Work required — Copy out the entries below precisely; nothing is to be omitted.

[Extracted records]

───

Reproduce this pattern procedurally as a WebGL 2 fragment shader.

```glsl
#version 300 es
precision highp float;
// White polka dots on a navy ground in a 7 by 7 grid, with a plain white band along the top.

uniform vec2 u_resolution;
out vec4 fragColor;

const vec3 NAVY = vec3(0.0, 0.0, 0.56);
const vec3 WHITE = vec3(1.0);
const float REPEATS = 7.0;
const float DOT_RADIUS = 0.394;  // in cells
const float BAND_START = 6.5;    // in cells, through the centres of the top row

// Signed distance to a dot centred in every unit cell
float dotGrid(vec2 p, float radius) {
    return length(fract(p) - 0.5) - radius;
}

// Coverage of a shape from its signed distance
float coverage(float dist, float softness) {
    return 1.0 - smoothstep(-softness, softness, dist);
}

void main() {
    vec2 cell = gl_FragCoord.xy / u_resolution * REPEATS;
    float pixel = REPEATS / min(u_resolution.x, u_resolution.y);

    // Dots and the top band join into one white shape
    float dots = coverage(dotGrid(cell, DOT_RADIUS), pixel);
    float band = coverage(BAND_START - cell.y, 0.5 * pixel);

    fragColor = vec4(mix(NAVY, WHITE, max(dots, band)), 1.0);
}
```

───

Answer space —
Reproduce this pattern procedurally as a WebGL 2 fragment shader.

```glsl
#version 300 es
precision highp float;
// White polka dots on a navy ground in a 7 by 7 grid, with a plain white band along the top.

uniform vec2 u_resolution;
out vec4 fragColor;

const vec3 NAVY = vec3(0.0, 0.0, 0.56);
const vec3 WHITE = vec3(1.0);
const float REPEATS = 7.0;
const float DOT_RADIUS = 0.394;  // in cells
const float BAND_START = 6.5;    // in cells, through the centres of the top row

// Signed distance to a dot centred in every unit cell
float dotGrid(vec2 p, float radius) {
    return length(fract(p) - 0.5) - radius;
}

// Coverage of a shape from its signed distance
float coverage(float dist, float softness) {
    return 1.0 - smoothstep(-softness, softness, dist);
}

void main() {
    vec2 cell = gl_FragCoord.xy / u_resolution * REPEATS;
    float pixel = REPEATS / min(u_resolution.x, u_resolution.y);

    // Dots and the top band join into one white shape
    float dots = coverage(dotGrid(cell, DOT_RADIUS), pixel);
    float band = coverage(BAND_START - cell.y, 0.5 * pixel);

    fragColor = vec4(mix(NAVY, WHITE, max(dots, band)), 1.0);
}
```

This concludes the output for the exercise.